Koalas are marsupial mammals, which means that their young are born immature and that they develop further in the safety of a pouch, like kangaroos. They can grow to between 60 and 85 centimeters, or 24 and 33 inches, in length. They can weigh about 14 kilograms, or 31 pounds. Take a look below for 28 more fun and fascinating facts about koalas.
1. They have large noses that are either black or pink.
2. Wild koalas can live between 12 and 14 years. Captive koalas can live between 16 and 20 years, due to better living conditions.
3. They’re found in the eucalyptus forests of eastern Australia. They have grey fur with a cream colored chest and strong, clawed feet, which makes them perfect for living in trees.

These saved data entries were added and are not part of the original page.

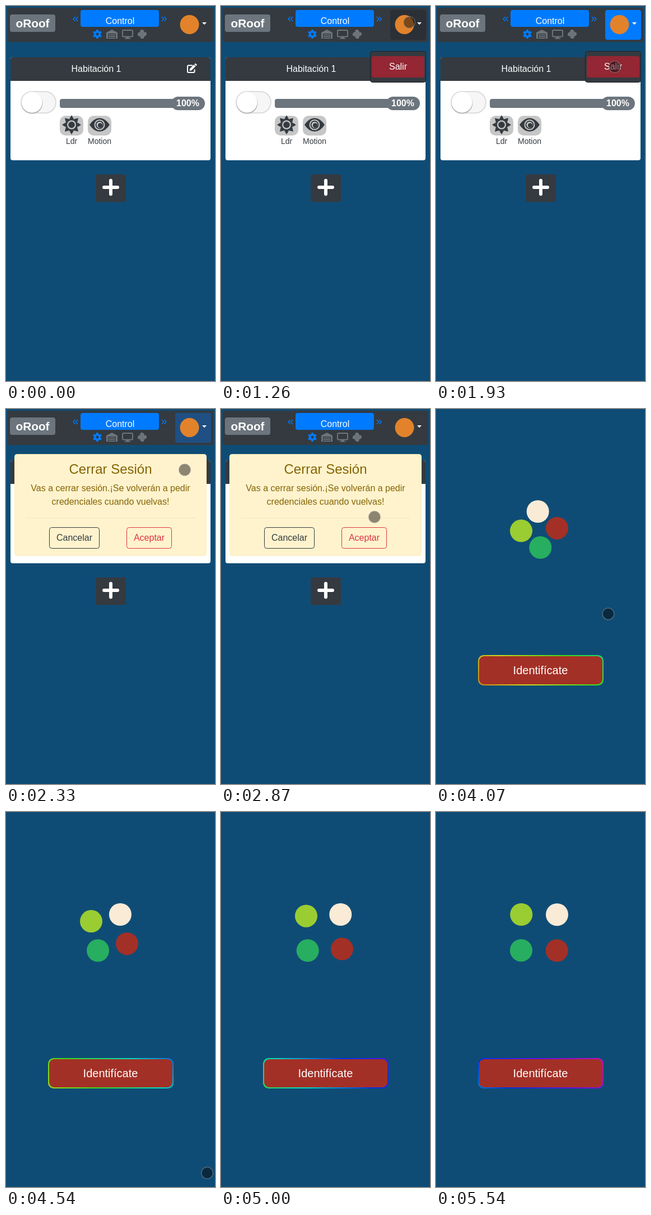
An HTML page for the animation above (5.6 s loop, 373 px wide and 666 px high).

```html
<!DOCTYPE html>
<html lang="es">
<head>
<meta charset="utf-8">
<title>Control</title>
<style>
  html, body { margin: 0; width: 100%; height: 100%; overflow: hidden; background: #0f4c75; }
  svg { display: block; width: 373px; height: 666px; }
  text { font: 16px "Liberation Sans", Arial, sans-serif; text-anchor: middle; fill: #fff; }
  .bold { font-weight: bold; }
  .dark { fill: #343a40; }
  .grey { fill: #6c757d; }
  .blue { fill: #007bff; }
  .amber { fill: #856404; }
  .line { fill: none; stroke-width: 2; }
</style>
</head>
<body>
<svg viewBox="0 0 373 666">
  <defs>
    <linearGradient id="rainbow" gradientUnits="userSpaceOnUse" spreadMethod="repeat" x1="75" y1="491" x2="550" y2="16"></linearGradient>
    <path id="blade" d="M0 0C-3-1-4-3-3.500-6C-3-8-1-8.500 0-8C3-7.500 4.500-5 3.500-2.500Z"/>
    <path id="ray" d="M-4-10.500L0-17L4-10.500Z"/>
    <rect id="tooth" x="-2" y="-8" width="4" height="4" rx="1"/>
  </defs>

  <g id="home">
    <rect class="dark" x="3" y="3" width="367" height="61" rx="4"/>
    <rect class="grey" x="7" y="15" width="81" height="31" rx="4"/>
    <text class="bold" x="47.500" y="38" style="font-size:20.8px">oRoof</text>
    <rect class="blue" x="133" y="7" width="140" height="30" rx="4"/>
    <text x="203.500" y="32">Control</text>
    <text class="blue" x="124" y="28" style="font-size:20px">«</text>
    <text class="blue" x="282" y="28" style="font-size:20px">»</text>

    <g class="blue" transform="translate(163 50)">
      <g data-spin="tooth" data-n="6"></g>
      <circle r="4.200" class="line" stroke="#007bff" style="stroke-width:3.500"/>
    </g>
    <path class="grey" d="M179 58V47L189 42L199 47V58H196V49H182V58ZM183 50.500H195V52H183ZM183 53.200H195V55H183ZM183 56.200H195V58H183Z"/>
    <g class="grey">
      <rect class="line" x="208" y="43" width="18" height="11.500" rx="1.500" stroke="#6c757d"/>
      <path d="M215 55H219L220 57H222V58.500H212V57H214Z"/>
    </g>
    <g class="grey" transform="translate(243 50)" data-spin="blade" data-n="4"></g>

    <rect id="hover" x="302" y="7" width="64" height="53" rx="4" fill="#2b3036"/>
    <rect id="active" class="blue" x="302" y="7" width="64" height="53" rx="4"/>
    <circle cx="327.500" cy="33" r="17" fill="#e2832c"/>
    <path fill="#fff" d="M350 29H358L354 33.200Z"/>

    <rect x="8" y="91" width="357" height="183" rx="4" fill="#fff"/>
    <path class="dark" d="M8 133V95Q8 91 12 91H361Q365 91 365 95V133Z"/>
    <text x="161" y="117">Habitación 1</text>
    <path class="line" stroke="#fff" d="M333 105.500H325.500Q324 105.500 324 107V116.500Q324 118 325.500 118H335Q336.500 118 336.500 116.500V112.500"/>
    <path fill="#fff" d="M328 111.500L335.500 104L338.500 107L331 114.500L327.500 115ZM336.300 103.200L337.500 102.200Q338.300 101.800 339 102.500L340.500 104Q341 104.700 340.500 105.300L339.300 106.300Z"/>

    <rect x="27" y="152" width="62" height="38" rx="19" fill="#f6f6f6" stroke="#dcdcdc" stroke-width="2"/>
    <circle cx="46.500" cy="172.500" r="19" fill="#b5b5b5"/>
    <circle cx="46.300" cy="171" r="18.500" fill="#fff"/>
    <rect class="grey" x="96" y="165" width="250" height="16" rx="4"/>
    <rect class="grey" x="295" y="161" width="60" height="24" rx="12"/>
    <text class="bold" x="324.500" y="178">100%</text>

    <rect x="96" y="195" width="42" height="35" rx="10" fill="#c6c6c6"/>
    <rect x="146" y="195" width="42" height="35" rx="10" fill="#c6c6c6"/>
    <g class="dark" transform="translate(117 211)">
      <g data-spin="ray" data-n="8"></g>
      <circle r="9.500" class="line" stroke="#343a40" style="stroke-width:3"/>
      <circle r="5.800"/>
    </g>
    <g transform="translate(167 211)">
      <path class="dark" d="M-18 0Q-10-12 0-12Q10-12 18 0Q10 12 0 12Q-10 12-18 0Z"/>
      <circle r="8.500" class="line" stroke="#c6c6c6"/>
      <circle r="5.500" fill="#c6c6c6"/>
      <circle cx="1" cy="1" r="4" class="dark"/>
    </g>
    <text class="dark" x="117" y="245" style="font-size:14px">Ldr</text>
    <text class="dark" x="167" y="245" style="font-size:14px">Motion</text>

    <rect class="dark" x="160" y="299" width="54" height="49" rx="4"/>
    <path d="M187 310V334M175 322H199" stroke="#fff" stroke-width="6" stroke-linecap="round"/>

    <g id="menu">
      <rect class="dark" x="266.500" y="80.500" width="99" height="55" rx="4" stroke="#1f2327"/>
      <rect x="269" y="89" width="94" height="38" rx="4" fill="#942733"/>
      <text x="316" y="113">Salir</text>
    </g>

    <g id="modal">
      <rect x="15.500" y="80.500" width="342" height="180" rx="4" fill="#fff3cd" stroke="#ffeeba"/>
      <text class="amber" x="186.500" y="115" style="font-size:24px">Cerrar Sesión</text>
      <text class="amber" x="186.500" y="146">Vas a cerrar sesión.¡Se volverán a pedir</text>
      <text class="amber" x="186.500" y="170">credenciales cuando vuelvas!</text>
      <path d="M36 193.500H337" stroke="#000" stroke-opacity=".06"/>
      <rect x="77.500" y="210.500" width="89" height="37" rx="4" fill="none" stroke="#343a40"/>
      <text class="dark" x="122" y="234">Cancelar</text>
      <rect id="accept" x="215.500" y="210.500" width="80" height="37" rx="4" fill="#dc3545" stroke="#dc3545"/>
      <text id="acceptText" x="255.500" y="234">Aceptar</text>
    </g>
  </g>

  <g id="login">
    <circle class="dot" r="20" fill="#faebd7"/>
    <circle class="dot" r="20" fill="#a33026"/>
    <circle class="dot" r="20" fill="#27ae60"/>
    <circle class="dot" r="20" fill="#9acd32"/>
    <rect x="75" y="437" width="224" height="54" rx="10" fill="url(#rainbow)" opacity=".8"/>
    <rect x="77" y="439" width="220" height="50" rx="9" fill="#a33026"/>
    <text x="186.500" y="471" style="font-size:20px">Identifícate</text>
  </g>

  <circle id="pointer" r="10.300" fill="#000" fill-opacity=".45" stroke="#909090" stroke-opacity=".5" stroke-width="1.500"/>
</svg>

<script>
const LOOP = 5600, FPS = 0.015, LOGIN = 3515;
const $ = id => document.getElementById(id);
const dots = document.querySelectorAll('.dot');

// Repeated parts around a centre
for (const g of document.querySelectorAll('[data-spin]')) {
  const n = +g.dataset.n;
  for (let i = 0; i < n; i++)
    g.innerHTML += `<use href="#${g.dataset.spin}" transform="rotate(${i * 360 / n})"/>`;
}

const hues = ['#f00', '#ff7300', '#fffb00', '#48ff00', '#00ffd5', '#002bff', '#7a00ff', '#ff00c8', '#f00'];
$('rainbow').innerHTML = hues.map((c, i) => `<stop offset="${i / 8}" stop-color="${c}"/>`).join('');

// Pointer path: time, x, y
const path = [
  [600, 388, 28], [933, 336, 30], [1267, 336, 29], [1667, 334, 74],
  [1933, 319, 108], [2533, 319, 108], [3133, 255, 227], [3840, 255, 227],
  [4400, 352, 480], [4533, 359, 641], [4733, 388, 638]
];
const corners = [[152, 182], [216, 182], [216, 246], [152, 246]];

const ramp = (t, a, b) => Math.min(1, Math.max(0, (t - a) / (b - a)));
const mix = (a, b, k) => a + (b - a) * k;
const show = (id, on) => $(id).style.display = on ? '' : 'none';
const place = (el, a, b, k) => {
  el.setAttribute('cx', mix(a[0], b[0], k));
  el.setAttribute('cy', mix(a[1], b[1], k));
};

// cubic-bezier(.25, .1, .25, 1)
function ease(x) {
  let lo = 0, hi = 1;
  for (let i = 0; i < 20; i++) {
    const s = (lo + hi) / 2;
    if (0.75 * s * (1 - s) + s ** 3 < x) lo = s; else hi = s;
  }
  return 0.3 * lo * (1 - lo) ** 2 + 3 * lo * lo * (1 - lo) + lo ** 3;
}

function movePointer(t) {
  const i = Math.max(1, path.findIndex(p => p[0] >= t));
  const [a, b] = t > path.at(-1)[0] ? path.slice(-2) : [path[i - 1], path[i]];
  place($('pointer'), a.slice(1), b.slice(1), 1 - (1 - ramp(t, a[0], b[0])) ** 1.5);
}

function draw(t) {
  const closing = 1 - ramp(t, 2100, 2467);
  $('hover').style.opacity = ramp(t, 1100, 1233) * closing;
  $('active').style.opacity = ramp(t, 1300, 1533) * closing;
  show('menu', t > 1190 && t < 2190);
  $('modal').style.opacity = ramp(t, 2100, 2333);

  const press = ramp(t, 3200, 3333);
  $('accept').style.fillOpacity = press;
  $('acceptText').style.fill = `rgb(${mix(220, 255, press)},${mix(53, 255, press)},${mix(69, 255, press)})`;

  const out = t > LOGIN, age = Math.max(0, t - LOGIN);
  show('home', !out);
  show('login', out);
  const edge = Math.floor(age / 2000), k = ease(age / 2000 % 1);
  dots.forEach((d, i) => place(d, corners[(edge + i) % 4], corners[(edge + i + 1) % 4], k));
  $('rainbow').setAttribute('gradientTransform', `translate(${-0.2688 * age} 0)`);
  movePointer(t);
}

let start;
function tick(now) {
  start ??= now;
  const t = (now - start) % LOOP;
  draw(Math.floor((t + 7) * FPS) % 84 / FPS);
  requestAnimationFrame(tick);
}
draw(0);
requestAnimationFrame(tick);
</script>
</body>
</html>
```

4. Their offspring grow and develop in the pouch for about 6 months. Once they’re strong enough, they will ride around on their mother’s back for another 6 months, using the pouch to feed.
5. Koalas can eat up to 1 kilograms, or 2.2 pounds, of eucalyptus leaves in a day. They’re known as fussy eaters as they select the most nutritious and tastiest leaves from trees to eat.
6. They almost never need to drink water as they get all of their water from the leaves the eat. When the food is scarce, they’ll drink water from streams and lakes.
7. They’re nocturnal, which means that they’re mostly active during the night. During the day, they sleep while being tucked into forks or nooks in trees. They’re known to sleep between 18 and 20 hours per day.
8. Koalas use several types of noises to communicate with each other. They usually rag and sometimes they sound like they’re snoring.
9. They have a scent gland on their chest that they rub against trees to mark their territory.
10. They only spend 15 minutes a day being social.
11. Koalas were heavily hunted until the 1920, when the Australian government began protecting them. With their new protected status, they have slowly began repopulating.
12. Due to the harvesting of eucalyptus trees, the koalas main habitat, their populations numbers have hit a hard top.
13. It’s estimated that there are less than 80,000 koalas in Australia today and it could be as low as 43,000 in a couple of years.
14. Eucalyptus is poisonous to most animals, but the koala’s digestive system creates a bacteria that redners the poison useless.
15. Like humans, koalas have fingerprints. They are the only other mammals, besides primates, to have them.
16. The brain size of modern koalas has reduced substantially from their ancestors, probably as an adaption to the low energy they get from their diets.
17. The world “koala” comes from the Dharug “gula.” Although the vowel “u” was originally written in the English orthography as “oo”, it was changed to “oa,” possibly in error.
18. Because of their resemblance to bears, it was often miscalled the koala bear, particularly by early settlers.
19. The first written reference of koalas was recorded by John Price, who was a servant of John Hunter, the Governor of New South Wales. Price encountered the “cullawine” on January 26, 1798, during an expedition to the Blue Mountains.
20. In 1802, French explorer Francis Louis Barrallier encountered koalas when his two Aboriginal guides, returning from a hunt, brought back two koala feet that they wanted to eat.
21. Botanist Robert Brown was the first to write a detailed scientific description of koalas in 1814, based on a female specimen captured ner what’s now Mount Kembla in the Illawarra region of New South Wales.
22. Koalas are featured in the Dreamtime stories and mythology of indigenous Australians. The Tharawal people believed that koalas helped row the boat that brought them to the continent.
23. Another myth from indigenous Australians stated how a tribe killed a koala and then used its long intensites to create a bridge for people from other parts of the world. The tory highlights the koala’s status as a game animal and the length of its intestines.
24. Tribes in both Queensland and Victoria saw the koala as a wise animal and sought its advice. The Bidjara speaking people credit the koala for turning barren lands into lush forests.
25. Early European settlers in Australia considered koalas to be prowling sloth-like animals with a fierce and menacing look.
26. The koala’s reputation changed at the beginning of the 20th century, largely because of their growing popularity and depiction in children’s stories.
27. The drop bear is an imaginary creature in contemporary Australian folklore that features a predatory, carnivorous version of the koala. The fake animal is commonly spoken about in tall tales that are designed to scare tourists.
28. Koalas were heavily hunted by European settlers in the early 20th century due to its thick and soft fur. It’s estimated that more than 2 million pelts left Australia by 1924. Koala pelts were very in demand for use in rugs, coat linings, muffs and trimming on women’s clothes.